Start of Excerpted data

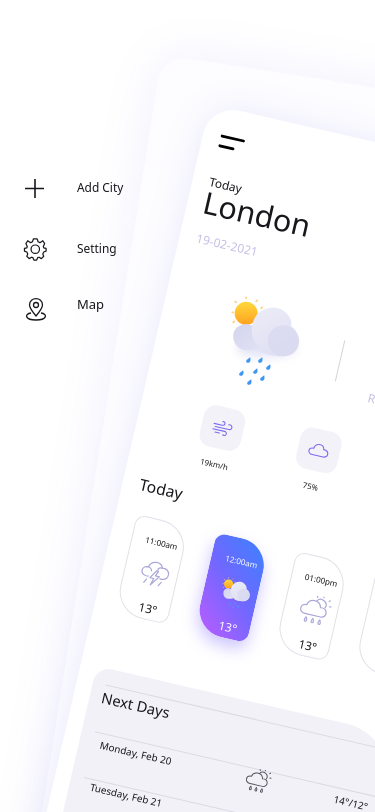
<!DOCTYPE html>
<html lang="en">
<head>
<meta charset="utf-8">
<title>Weather menu</title>
<style>
:root {
  --ink: #17171c;
  --lilac: #c3bfe6;
  --line-icon: #aaa6d8;
  --violet: #7d6cf0;
  --tile: #f3f2f8;
  --panel: #f2f1f8;
  --rule: #dcdbe4;
  --edge: #e2e1e9;
}
* { box-sizing: border-box; margin: 0; padding: 0; }
html, body { width: 375px; height: 812px; background: #fff; }
.canvas {
  position: relative; width: 375px; height: 812px; overflow: clip; contain: strict;
  background: #fff; color: var(--ink);
  font-family: "Noto Sans", "Open Sans", sans-serif;
}
svg { display: block; }
a { color: inherit; text-decoration: none; }
.symbols { position: absolute; left: 0; top: 0; width: 0; height: 0; }

.menu { position: absolute; left: 23px; top: 175px; list-style: none; z-index: 3; }
.menu li { height: 60px; }
.menu a { display: flex; align-items: flex-start; gap: 30px; font-size: 11.9px; line-height: 24px; }
.menu svg { width: 24px; height: 26px; fill: none; stroke: var(--ink); stroke-width: 1.3; stroke-linejoin: round; }
.menu li:nth-child(2), .menu li:nth-child(3) { padding-top: 1px; }
.menu li:nth-child(3) a { font-size: 13px; line-height: 17px; }

.sheet, .screen { position: absolute; transform-origin: 0 0; width: 375px; }
.sheet {
  left: 162px; top: 54px; height: 900px; transform: rotate(9deg);
  border-radius: 28px; background: #fdfdff;
  box-shadow: 0 0 50px rgba(128, 122, 235, .12);
}
.screen {
  left: 210px; top: 104px; height: 860px; transform: rotate(13deg);
  padding: 26px 0 0 17px; border-radius: 30px; background: #fff;
  box-shadow: 0 0 36px rgba(128, 122, 235, .15);
}
.toggle { width: 26px; height: 20px; stroke: #000; stroke-width: 2.8; stroke-linecap: round; }
.day { margin-top: 21px; font-size: 11.9px; line-height: 16px; }
h1 { margin: -4px 0 0 -1px; font-size: 30.4px; line-height: 36px; font-weight: 400; }
.date { margin-top: 11px; font-size: 12px; line-height: 16px; color: var(--lilac); }

.now { display: flex; align-items: flex-start; height: 100px; margin-top: 30px; padding-left: 53px; }
.now svg { width: 84px; height: 100px; flex: none; overflow: visible; }
.now hr { width: 1px; height: 42px; margin: 28px 0 0 30px; border: 0; background: #d5d4dd; }
.now p { margin: 71px 0 0 35px; font-size: 12px; line-height: 16px; color: var(--lilac); }

.stats { display: flex; gap: 57px; margin-top: 20px; padding-left: 47px; list-style: none; }
.stats li { width: 42px; text-align: center; font-size: 7.8px; line-height: 12px; }
.stats span { display: grid; place-items: center; height: 42px; margin-bottom: 10px; border-radius: 12px; background: var(--tile); }
.stats svg { width: 22px; height: 22px; fill: none; stroke: var(--violet); stroke-width: 1.2; stroke-linecap: round; }

.screen > h2 { margin-top: 19px; font-size: 15.8px; line-height: 22px; font-weight: 400; }
.hours { display: flex; gap: 28px; margin-top: 19px; padding-left: 4px; list-style: none; }
.hours li {
  flex: none; display: flex; flex-direction: column; align-items: center;
  width: 54px; height: 101px; padding: 16px 0 0 7px;
  border: 1px solid var(--edge); border-radius: 10px 28px 10px 28px; background: #fff;
}
.hours time { font-size: 8.1px; line-height: 12px; }
.hours svg { width: 32px; height: 32px; margin: 9px 0 11px; }
.hours b { margin-left: 3px; font-size: 11.8px; line-height: 16px; font-weight: 400; }
.hours .active {
  border-color: transparent; color: #fff;
  background: linear-gradient(225deg, #3b82ff 0%, #6f68ff 48%, #bd5cff 100%) border-box;
  box-shadow: 0 8px 16px rgba(120, 100, 255, .36);
}
.outline { fill: none; stroke: var(--line-icon); stroke-width: 1.2; stroke-linecap: round; stroke-linejoin: round; }

.next { width: 312px; height: 240px; margin: 56px 0 0 -1px; padding: 16px 0 0 13px; border-radius: 16px 56px 0 0; background: var(--panel); }
.next h2 { height: 48px; padding-top: 1px; border-top: 1px solid var(--rule); font-size: 14.7px; line-height: 22px; font-weight: 400; text-indent: -1px; }
.next li {
  display: grid; grid-template-columns: 149px 91px auto; align-items: start;
  height: 47px; padding: 4px 0 0 8px; border-top: 1px solid var(--rule);
  font-size: 9.9px; line-height: 14px;
}
.next li + li { padding-top: 0; }
.next ul { list-style: none; }
.next svg { width: 26px; height: 26px; margin-top: -6px; stroke: #55545e; }
</style>
</head>
<body>
<div class="canvas">
<svg class="symbols" aria-hidden="true">
  <defs>
    <linearGradient id="sun-fill" x1="0" y1="0" x2="0" y2="1">
      <stop offset="0" stop-color="#ffd83d"/><stop offset="1" stop-color="#ffa21f"/>
    </linearGradient>
    <linearGradient id="cloud-fill" x1="0" y1="0" x2=".5" y2="1">
      <stop offset="0" stop-color="#ededf8"/><stop offset="1" stop-color="#dedff2"/>
    </linearGradient>
    <linearGradient id="puff-fill" x1="0" y1="0" x2="1" y2="1">
      <stop offset="0" stop-color="#d3d5ee"/><stop offset="1" stop-color="#e6e6f6"/>
    </linearGradient>
    <filter id="soft" x="-40%" y="-60%" width="180%" height="220%"><feGaussianBlur stdDeviation="5"/></filter>
    <path id="drop" d="M2 -3C2.500 -1 2.500 0 2 1.200C1 3 -2 2.800 -2 0.800C-2 -0.600 0.500 -1.300 2 -3Z"/>
    <symbol id="sun-cloud" viewBox="0 0 70 66">
      <path d="M16 6V5M26 9L27 8M6 10L5 9M3 20H2M4 29L3 30M31 16L32 15" stroke="#ffcf7a" stroke-width="1.600" stroke-linecap="round"/>
      <circle cx="16" cy="21" r="11.500" fill="url(#sun-fill)"/>
      <path d="M17 58C9 58 3 52 3 44C3 36 10 31 18 32L40 40L52 62C40 64 32 62 28 56C25 58 21 58 17 58Z" fill="url(#puff-fill)"/>
      <path d="M28 54C20 46 20 34 25 25C31 15 45 12 54 19C59 23 62 28 61 34C66 37 69 43 69 49C69 58 62 64 53 64C42 64 32 62 28 54Z" fill="url(#cloud-fill)"/>
      <circle cx="53" cy="48.500" r="15.500" fill="#d9daf0" opacity=".75"/>
    </symbol>
    <symbol id="sun-rain" viewBox="0 0 32 32">
      <path d="M7 21C0 21 0 12 7 12C8 5 19 4 21 12C29 10 30 21 23 21Z"/>
      <path d="M16 6C19 1 28 5 25.500 11M22 1.500V0.800M28 4L29 3M29.500 9H31M16 2.500L15.500 1.500"/>
      <path d="M9 24C7.500 26.500 7.500 28.500 9 28.500S10.500 26.500 9 24ZM16 24C14.500 26.500 14.500 28.500 16 28.500S17.500 26.500 16 24ZM23 24C21.500 26.500 21.500 28.500 23 28.500S24.500 26.500 23 24Z"/>
    </symbol>
  </defs>
</svg>

<div class="sheet"></div>

<main class="screen">
  <a href="#" aria-label="Menu"><svg class="toggle" viewBox="0 0 26 20"><path d="M2 2.500H24M2 12.500H15.500"/></svg></a>
  <p class="day">Today</p>
  <h1>London</h1>
  <p class="date">19-02-2021</p>

  <section class="now">
    <svg viewBox="70 172 84 100" role="img" aria-label="Sun, cloud and rain">
      <g transform="translate(62 179) rotate(-13)">
        <ellipse cx="36" cy="56" rx="30" ry="9" fill="#b9bbe8" opacity=".4" filter="url(#soft)"/>
        <use href="#sun-cloud" width="70" height="66"/>
        <g fill="#3d96f2">
          <use href="#drop" x="18" y="68"/><use href="#drop" x="30" y="68"/>
          <use href="#drop" x="38" y="75"/><use href="#drop" x="11" y="81"/>
          <use href="#drop" x="25" y="79"/><use href="#drop" x="32" y="86"/>
          <use href="#drop" x="19" y="90"/>
        </g>
      </g>
    </svg>
    <hr>
    <p>R</p>
  </section>

  <ul class="stats">
    <li><span><svg viewBox="0 0 24 24"><path d="M2 9H11C15 9 14 4 11 5M4 12H19C24 12 22 5 18 7M2 15H15C19 15 18 21 14 19M5 18H10"/></svg></span>19km/h</li>
    <li><span><svg viewBox="0 0 24 24"><path d="M6 18C0 18 0 11 6 11C7 4 16 4 17 10C24 10 24 18 18 18Z"/></svg></span>75%</li>
  </ul>

  <h2>Today</h2>
  <ul class="hours">
    <li>
      <time>11:00am</time>
      <svg class="outline" viewBox="0 0 32 32"><path d="M10 20H8C0 19 2 10 8 11C10 3 20 3 22 9C30 7 33 19 24 20H22"/><path d="M6 11C9 10 12 12 12 14M22 9C20 9 18 10 18 12"/><path d="M17 13L12 21H16L14 28L21 18H17L19 13ZM9 23L7 27M24 23L22 27"/></svg>
      <b>13°</b>
    </li>
    <li class="active">
      <time>12:00am</time>
      <svg viewBox="0 0 32 32">
        <g transform="translate(-1 3) rotate(-13)">
          <use href="#sun-cloud" x="1" y="0" width="28" height="26.400"/>
          <g fill="#5b8dff"><circle cx="9" cy="28" r="1"/><circle cx="14" cy="28" r="1"/><circle cx="7" cy="32" r="1"/><circle cx="12" cy="32" r="1"/><circle cx="17" cy="31" r="1"/></g>
        </g>
      </svg>
      <b>13°</b>
    </li>
    <li>
      <time>01:00pm</time>
      <svg class="outline" viewBox="0 0 32 32"><use href="#sun-rain" width="32" height="32"/></svg>
      <b>13°</b>
    </li>
    <li></li>
  </ul>

  <section class="next">
    <h2>Next Days</h2>
    <ul>
      <li><span>Monday, Feb 20</span><svg class="outline" viewBox="0 0 32 32"><use href="#sun-rain" width="32" height="32"/></svg><span>14°/12°</span></li>
      <li><span>Tuesday, Feb 21</span></li>
    </ul>
  </section>
</main>

<nav>
  <ul class="menu">
    <li><a href="#"><svg viewBox="0 0 24 26"><path d="M12 4V23M2 13.500H21" stroke-width="1.600"/></svg>Add City</a></li>
    <li><a href="#"><svg viewBox="0 0 24 26"><g transform="translate(1 1) scale(.94)"><circle cx="12" cy="13" r="4.500"/><path d="M10 2H14L15 5L17 6L20 4L22 7L20.500 10L21 11.500L23.500 12V15L21 16L20 18L21 20.500L18.500 23L16 21.500L14.500 22L13.500 24.500H10.500L9.500 22L8 21.500L5.500 23L3 20.500L4 18L3 16L0.500 15V12L3 11.500L3.500 10L2 7L4 4L7 6L9 5Z"/></g></svg>Setting</a></li>
    <li><a href="#"><svg viewBox="0 0 24 26"><path d="M13 20C8 14 6.500 11 6.500 9C6.500 0.500 19.500 0.500 19.500 9C19.500 11 18 14 13 20Z"/><circle cx="13" cy="9" r="2.500"/><path d="M8 17C1 18 2 24 13 24S25 18 18 17"/></svg>Map</a></li>
  </ul>
</nav>
</div>
</body>
</html>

End of Excerpted data

__Task prompt__. Return, unchanged, the run of lines above that opens with the line containing "box-shadow: 0 0 36px" and closes with the line containing "margin: 71px 0". Include both.

__Result below__.
  box-shadow: 0 0 36px rgba(128, 122, 235, .15);
}
.toggle { width: 26px; height: 20px; stroke: #000; stroke-width: 2.8; stroke-linecap: round; }
.day { margin-top: 21px; font-size: 11.9px; line-height: 16px; }
h1 { margin: -4px 0 0 -1px; font-size: 30.4px; line-height: 36px; font-weight: 400; }
.date { margin-top: 11px; font-size: 12px; line-height: 16px; color: var(--lilac); }

.now { display: flex; align-items: flex-start; height: 100px; margin-top: 30px; padding-left: 53px; }
.now svg { width: 84px; height: 100px; flex: none; overflow: visible; }
.now hr { width: 1px; height: 42px; margin: 28px 0 0 30px; border: 0; background: #d5d4dd; }
.now p { margin: 71px 0 0 35px; font-size: 12px; line-height: 16px; color: var(--lilac); }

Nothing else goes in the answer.